**Exercise**
Search the records for the string "backdrop". Copy each line where it occurs.

(Saved entries)
/---
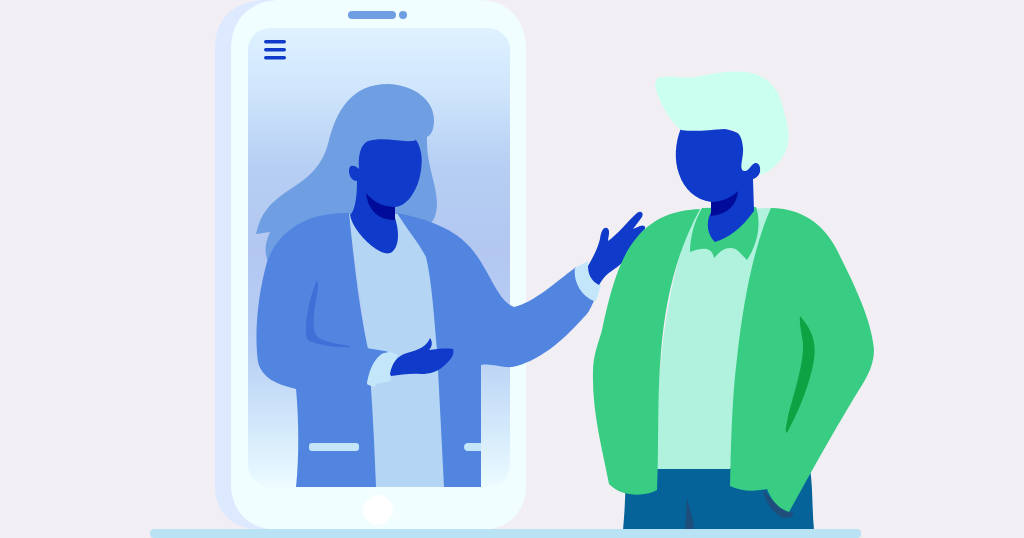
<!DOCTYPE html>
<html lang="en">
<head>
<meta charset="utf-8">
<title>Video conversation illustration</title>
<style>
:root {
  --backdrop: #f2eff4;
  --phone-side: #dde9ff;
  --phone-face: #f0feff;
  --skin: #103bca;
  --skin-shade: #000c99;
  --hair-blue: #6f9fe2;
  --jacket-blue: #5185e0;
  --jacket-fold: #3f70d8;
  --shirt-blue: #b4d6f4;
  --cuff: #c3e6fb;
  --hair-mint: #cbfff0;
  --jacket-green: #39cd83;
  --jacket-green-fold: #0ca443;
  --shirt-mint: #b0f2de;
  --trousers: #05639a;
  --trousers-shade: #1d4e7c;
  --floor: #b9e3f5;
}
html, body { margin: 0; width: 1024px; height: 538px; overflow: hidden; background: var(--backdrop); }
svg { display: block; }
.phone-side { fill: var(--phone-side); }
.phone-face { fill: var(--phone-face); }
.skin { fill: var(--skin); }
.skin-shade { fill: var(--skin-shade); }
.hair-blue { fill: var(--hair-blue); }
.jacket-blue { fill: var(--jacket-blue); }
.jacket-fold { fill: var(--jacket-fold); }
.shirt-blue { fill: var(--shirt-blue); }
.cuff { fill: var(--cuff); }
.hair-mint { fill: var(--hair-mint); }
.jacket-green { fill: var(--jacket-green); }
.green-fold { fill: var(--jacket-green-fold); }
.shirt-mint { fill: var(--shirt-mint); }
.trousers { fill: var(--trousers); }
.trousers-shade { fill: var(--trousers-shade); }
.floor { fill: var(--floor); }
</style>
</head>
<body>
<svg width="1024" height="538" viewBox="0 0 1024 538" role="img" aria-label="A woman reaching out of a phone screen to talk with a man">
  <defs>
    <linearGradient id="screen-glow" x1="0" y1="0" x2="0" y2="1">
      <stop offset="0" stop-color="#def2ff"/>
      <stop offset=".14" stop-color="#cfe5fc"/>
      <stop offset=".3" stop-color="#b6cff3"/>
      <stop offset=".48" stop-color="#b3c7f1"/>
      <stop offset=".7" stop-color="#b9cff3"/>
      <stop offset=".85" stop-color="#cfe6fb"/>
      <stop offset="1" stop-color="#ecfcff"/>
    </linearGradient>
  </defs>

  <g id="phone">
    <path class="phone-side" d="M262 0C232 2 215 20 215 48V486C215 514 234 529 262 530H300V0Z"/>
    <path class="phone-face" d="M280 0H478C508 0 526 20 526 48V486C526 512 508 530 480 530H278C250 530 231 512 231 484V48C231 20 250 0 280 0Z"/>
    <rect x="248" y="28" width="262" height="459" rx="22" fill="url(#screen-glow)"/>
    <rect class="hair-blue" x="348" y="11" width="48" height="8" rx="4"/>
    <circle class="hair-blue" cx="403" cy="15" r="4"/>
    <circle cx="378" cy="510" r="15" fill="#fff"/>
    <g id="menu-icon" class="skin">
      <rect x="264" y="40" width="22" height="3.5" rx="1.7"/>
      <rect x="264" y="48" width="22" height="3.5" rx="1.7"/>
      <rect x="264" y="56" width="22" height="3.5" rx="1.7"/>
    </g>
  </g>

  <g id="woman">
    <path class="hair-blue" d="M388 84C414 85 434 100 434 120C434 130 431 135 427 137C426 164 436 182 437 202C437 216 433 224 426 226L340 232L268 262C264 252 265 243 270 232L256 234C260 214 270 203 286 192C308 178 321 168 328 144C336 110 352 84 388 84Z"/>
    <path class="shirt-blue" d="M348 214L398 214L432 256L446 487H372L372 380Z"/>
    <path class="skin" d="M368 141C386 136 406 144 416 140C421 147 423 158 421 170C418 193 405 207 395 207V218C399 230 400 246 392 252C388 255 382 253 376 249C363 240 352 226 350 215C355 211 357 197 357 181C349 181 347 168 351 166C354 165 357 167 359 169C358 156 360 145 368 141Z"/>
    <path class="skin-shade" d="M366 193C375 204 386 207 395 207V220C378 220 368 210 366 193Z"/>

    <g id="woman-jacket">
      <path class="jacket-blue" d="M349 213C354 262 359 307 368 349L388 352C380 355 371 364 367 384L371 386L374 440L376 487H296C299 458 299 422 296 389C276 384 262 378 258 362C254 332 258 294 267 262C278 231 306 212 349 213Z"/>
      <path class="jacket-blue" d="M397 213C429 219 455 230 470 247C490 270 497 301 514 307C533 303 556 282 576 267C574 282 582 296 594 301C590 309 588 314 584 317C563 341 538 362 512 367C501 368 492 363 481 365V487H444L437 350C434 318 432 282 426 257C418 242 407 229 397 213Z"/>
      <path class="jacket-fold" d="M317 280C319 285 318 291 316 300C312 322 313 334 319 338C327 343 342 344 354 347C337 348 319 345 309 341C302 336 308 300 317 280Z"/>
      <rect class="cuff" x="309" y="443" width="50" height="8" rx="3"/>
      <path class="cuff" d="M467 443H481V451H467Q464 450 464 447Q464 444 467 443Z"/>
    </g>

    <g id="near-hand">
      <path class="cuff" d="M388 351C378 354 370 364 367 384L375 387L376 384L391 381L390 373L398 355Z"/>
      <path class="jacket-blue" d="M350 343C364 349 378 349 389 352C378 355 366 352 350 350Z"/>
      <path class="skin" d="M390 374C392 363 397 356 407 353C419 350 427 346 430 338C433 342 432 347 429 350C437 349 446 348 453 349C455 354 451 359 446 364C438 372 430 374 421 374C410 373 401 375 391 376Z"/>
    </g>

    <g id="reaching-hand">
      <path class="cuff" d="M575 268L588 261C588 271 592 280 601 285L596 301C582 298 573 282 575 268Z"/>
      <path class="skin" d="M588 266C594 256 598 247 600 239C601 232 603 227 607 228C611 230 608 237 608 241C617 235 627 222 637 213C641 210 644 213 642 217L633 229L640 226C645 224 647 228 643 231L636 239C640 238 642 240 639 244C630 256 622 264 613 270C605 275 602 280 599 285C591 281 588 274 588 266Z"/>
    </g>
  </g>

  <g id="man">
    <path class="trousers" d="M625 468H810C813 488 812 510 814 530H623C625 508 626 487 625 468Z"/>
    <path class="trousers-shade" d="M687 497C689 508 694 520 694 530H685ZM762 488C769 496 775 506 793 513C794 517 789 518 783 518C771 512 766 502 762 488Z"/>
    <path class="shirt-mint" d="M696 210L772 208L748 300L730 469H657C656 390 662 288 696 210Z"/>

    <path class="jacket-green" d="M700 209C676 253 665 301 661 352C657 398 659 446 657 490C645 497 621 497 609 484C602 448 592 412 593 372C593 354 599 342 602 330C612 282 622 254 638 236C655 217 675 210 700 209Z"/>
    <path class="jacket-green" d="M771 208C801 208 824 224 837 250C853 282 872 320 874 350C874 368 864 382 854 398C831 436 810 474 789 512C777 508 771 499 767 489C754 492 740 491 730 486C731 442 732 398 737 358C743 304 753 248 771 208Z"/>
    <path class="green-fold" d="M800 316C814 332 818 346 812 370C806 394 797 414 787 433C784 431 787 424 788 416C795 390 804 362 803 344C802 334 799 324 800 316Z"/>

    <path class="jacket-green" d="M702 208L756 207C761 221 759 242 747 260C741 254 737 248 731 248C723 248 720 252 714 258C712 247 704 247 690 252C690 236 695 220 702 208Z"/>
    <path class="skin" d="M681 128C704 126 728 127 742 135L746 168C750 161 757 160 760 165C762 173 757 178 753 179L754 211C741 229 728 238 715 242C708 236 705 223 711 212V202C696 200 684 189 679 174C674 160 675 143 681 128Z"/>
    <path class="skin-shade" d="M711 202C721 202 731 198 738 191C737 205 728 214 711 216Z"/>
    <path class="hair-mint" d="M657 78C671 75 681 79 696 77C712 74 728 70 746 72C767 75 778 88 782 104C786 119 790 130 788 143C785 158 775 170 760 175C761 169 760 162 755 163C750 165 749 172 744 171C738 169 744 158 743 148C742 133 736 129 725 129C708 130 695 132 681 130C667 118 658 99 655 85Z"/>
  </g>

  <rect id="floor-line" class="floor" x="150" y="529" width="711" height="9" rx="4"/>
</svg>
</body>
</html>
\---
**Output of the exercise**
  --backdrop: #f2eff4;
html, body { margin: 0; width: 1024px; height: 538px; overflow: hidden; background: var(--backdrop); }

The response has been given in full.